In the early years of the State of Israel, many things were in short supply: peace, prosperity, food, economic stability, and housing, to name a few. National holidays, on the other hand, were plentiful. At the behest of David Ben-Gurion, new holidays were designed, declared, and commemorated in order to create a shared narrative and identity for the nascent Jewish state and its people. These were all intentionally imbued with deep symbolism — both timeless and timely.

The holidays largely centered around the army, which was then
responsible not only for defense but also for immigrant absorption, educating the masses, and instilling Zionist values. A month after establishing the Israel Defense Forces (IDF), the first such holiday, “Swearing-in Day,” was celebrated. Then came “State Day,” commemorated on the anniversary of Theodor Herzl’s death, followed by “Settlement Day” during the festival of Sukkot, and then, during Hanukkah, “Ingathering of the Exiles Day,” for which the poster appearing here was created.

Designed by artist Yohanan Simon (1905–1976), the poster depicts the new army and the state as centers of gravity for Jews dispersed around the globe, featuring the words: “And they will be brought to us from East to West, a great army to help the nation.” Reverberating with biblical connotations, the line comes from Hebrew poet laureate Haim Nahman Bialik’s poem “For the Volunteers of the Nation,” a famous poem known for its allegorical references to the Maccabees. All of these elements shaped a message aimed at Israel’s citizens, imploring them to accept and honor the hundreds of thousands of new immigrants, many of them already soldiers, who had arrived within just a few short months.

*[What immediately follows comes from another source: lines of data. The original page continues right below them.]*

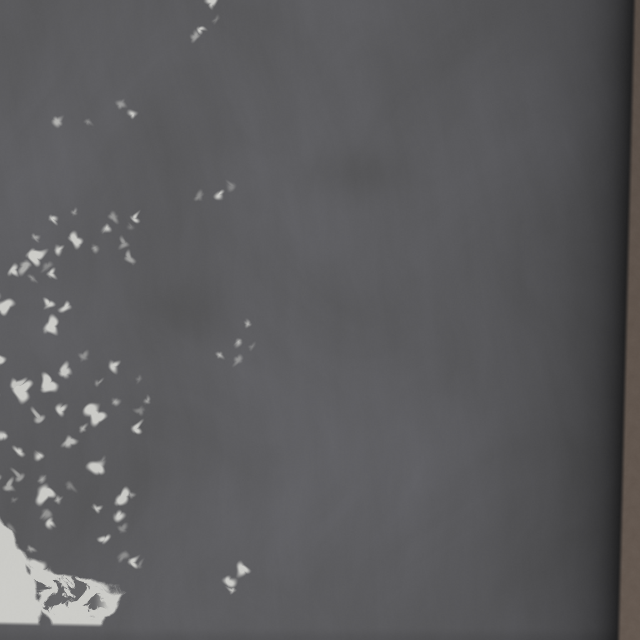
Write a Shadertoy shader that draws this texture.

```glsl
// A shaded plaster wall with leaf-filtered sunlight at the lower left and a
// dim brown post at the right. Layered sines mottle the plaster; two layers of
// jittered cells scatter the flecks; curved bounds cut the sun patches.

#define WALL_COLOR  vec3(0.362, 0.362, 0.372)
#define SUN_COLOR   vec3(0.80, 0.80, 0.785)
#define POST_COLOR  vec3(0.395, 0.350, 0.318)
#define LARGE_CELL  0.049
#define SMALL_CELL  0.033
#define BLUR        0.0050
#define MOTTLE      0.021
#define STREAK      0.007
#define GRAIN       0.006
#define SILL_Y      0.026

vec3 hash3(vec2 p) {
    vec3 q = fract(p.xyx * vec3(0.1031, 0.1030, 0.0973));
    q += dot(q, q.yxz + 33.33);
    return fract((q.xxy + q.yzz) * q.zyx);
}

mat2 turn(float a) {
    float c = cos(a), s = sin(a);
    return mat2(c, s, -s, c);
}

// Rotated, warped sine octaves, roughly -1 to 1
float layeredSines(vec2 p) {
    float sum = 0.0, amp = 0.55;
    for (int i = 0; i < 6; i++) {
        p += 0.45 * sin(p.yx * 1.3 + float(i) * 1.7);
        sum += amp * sin(p.x) * cos(p.y * 0.9 + 0.6);
        p = turn(0.92) * p * 1.75 + 2.3;
        amp *= 0.60;
    }
    return sum;
}

float clump(vec2 p, vec2 center, vec2 size) {
    vec2 d = (p - center) / size;
    return exp(-dot(d, d));
}

// Foliage body, where most of the light breaks through
float foliage(vec2 p) {
    float body = smoothstep(0.255, 0.215, p.x) * smoothstep(0.085, 0.13, p.y)
               * smoothstep(0.71, 0.60, p.y);
    return body * (1.0 - 0.8 * clump(p, vec2(0.21, 0.55), vec2(0.07, 0.08)));
}

// Sparse openings outside the foliage
float strays(vec2 p) {
    float d = 0.07 * clump(p, vec2(0.35, 0.55), vec2(0.035, 0.55));
    d += 0.22 * clump(p, vec2(0.14, 0.87), vec2(0.08, 0.09));
    d += 1.6 * clump(p, vec2(0.325, 0.972), vec2(0.024, 0.030));
    d += 1.5 * clump(p, vec2(0.315, 0.695), vec2(0.018, 0.024));
    d += 1.5 * clump(p, vec2(0.200, 0.655), vec2(0.020, 0.020));
    d += 1.6 * clump(p, vec2(0.360, 0.455), vec2(0.024, 0.050));
    d += 1.2 * clump(p, vec2(0.370, 0.090), vec2(0.022, 0.022));
    return d;
}

// Two soft ellipses joined into one uneven spot
float fleckShape(vec2 d, float radius, vec3 h) {
    d = turn(h.x * 3.14) * d;
    vec2 lobe = d - radius * vec2(1.5, 0.9) * (h.yz - 0.4);
    float a = length(d * vec2(0.9, 1.2 + 0.9 * h.y));
    float b = length(lobe * vec2(1.7, 1.1));
    return smoothstep(radius + BLUR, radius - BLUR, min(a, b));
}

float flecks(vec2 p, float cell, vec2 radii, vec2 chance, float seed) {
    vec2 home = floor(p / cell);
    float light = 0.0;
    for (int y = -1; y <= 1; y++)
    for (int x = -1; x <= 1; x++) {
        vec2 id = home + vec2(x, y);
        vec3 place = hash3(id + seed), form = hash3(id + seed + 54.0);
        vec2 center = (id + place.xy) * cell;
        float body = foliage(center);
        float on = step(place.z, dot(chance, vec2(body, strays(center))));
        float radius = mix(radii.x, radii.y, form.z * mix(0.55, 1.0, body));
        float power = mix(0.35, 1.0, smoothstep(0.05, 0.6, form.z));
        light = max(light, on * power * fleckShape(p - center, radius, form.yxz));
    }
    return light;
}

// Broad sun at the corner and a torn patch beside it, cut off by the sill
float sunPatches(vec2 p) {
    float wob = 0.003 * sin(p.y * 160.0) + 0.003 * layeredSines(p * 120.0);
    float rise = p.y - SILL_Y;
    float corner = 0.064 - 2.35 * rise * rise - p.x + wob;
    float torn = min(p.x - 0.076 + 0.45 * rise, 0.163 + 0.70 * rise - p.x);
    torn = min(torn, 0.138 - 0.33 * p.x - p.y) + 1.5 * wob;
    float leaf = layeredSines(p * vec2(85.0, 100.0) + 0.7) - 0.28
               + 0.65 * clump(p, vec2(0.115, 0.066), vec2(0.026, 0.016))
               + 0.55 * clump(p, vec2(0.085, 0.088), vec2(0.020, 0.012));
    float shade = smoothstep(-0.08, 0.22, leaf) * smoothstep(0.172, 0.145, p.x)
                * smoothstep(0.030, 0.048, p.y);
    float light = max(smoothstep(-0.004, 0.004, corner),
                      smoothstep(-0.004, 0.005, torn) * (1.0 - 0.92 * shade));
    return light * smoothstep(-0.004, 0.004, rise + 0.02 * p.x);
}

void mainImage(out vec4 fragColor, in vec2 fragCoord) {
    vec2 uv = fragCoord / iResolution.xy;
    float gap = 0.965 + 0.025 * uv.y - uv.x;

    // Plaster: cloudy tone, trowel streaks, broad light and dark areas
    float cloud = layeredSines(uv * vec2(8.0, 7.0) + 1.4);
    float arc = uv.x + 0.12 * uv.y * uv.y + 0.012 * cloud;
    float streak = layeredSines(vec2(arc * 65.0, uv.y * 12.0));
    float tone = MOTTLE * cloud + STREAK * streak;
    tone += 0.022 * clump(uv, vec2(0.46, 0.70), vec2(0.16, 0.20));
    tone += 0.025 * clump(uv, vec2(0.64, 0.26), vec2(0.20, 0.20));
    tone -= 0.030 * clump(uv, vec2(0.56, 0.73), vec2(0.08, 0.04));
    tone -= 0.025 * clump(uv, vec2(0.29, 0.51), vec2(0.06, 0.05));
    vec3 color = WALL_COLOR + tone * vec3(0.95, 0.96, 1.12);
    gap = gap + 0.0;
    color *= 1.0 - 0.29 * exp(-max(gap, 0.0) / 0.16) - 0.38 * exp(-max(gap, 0.0) / 0.028);
    color *= 1.0 - 0.08 * smoothstep(0.022, 0.0, uv.y);

    // Sunlight, then the post over the wall
    vec2 bent = uv + 0.0022 * sin(uv.yx * 210.0 + 1.0);
    float sun = flecks(bent, LARGE_CELL, vec2(0.005, 0.0145), vec2(0.68, 1.0), 17.0);
    sun = max(sun, flecks(bent, SMALL_CELL, vec2(0.003, 0.0075), vec2(0.34, 0.5), 43.0));
    sun = max(sun, sunPatches(uv));
    color = mix(color, SUN_COLOR + 0.3 * tone, sun);
    vec3 post = POST_COLOR * (1.0 - 0.12 * uv.y) + 0.010 * layeredSines(uv * 170.0);
    color = mix(color, post, smoothstep(0.003, -0.006, gap));

    color += GRAIN * (hash3(floor(uv * 512.0)).x - 0.5);
    fragColor = vec4(color, 1.0);
}
```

While these early holidays may now be largely forgotten, they helped develop a national ethos upon which the young State of Israel could build despite all that was lacking.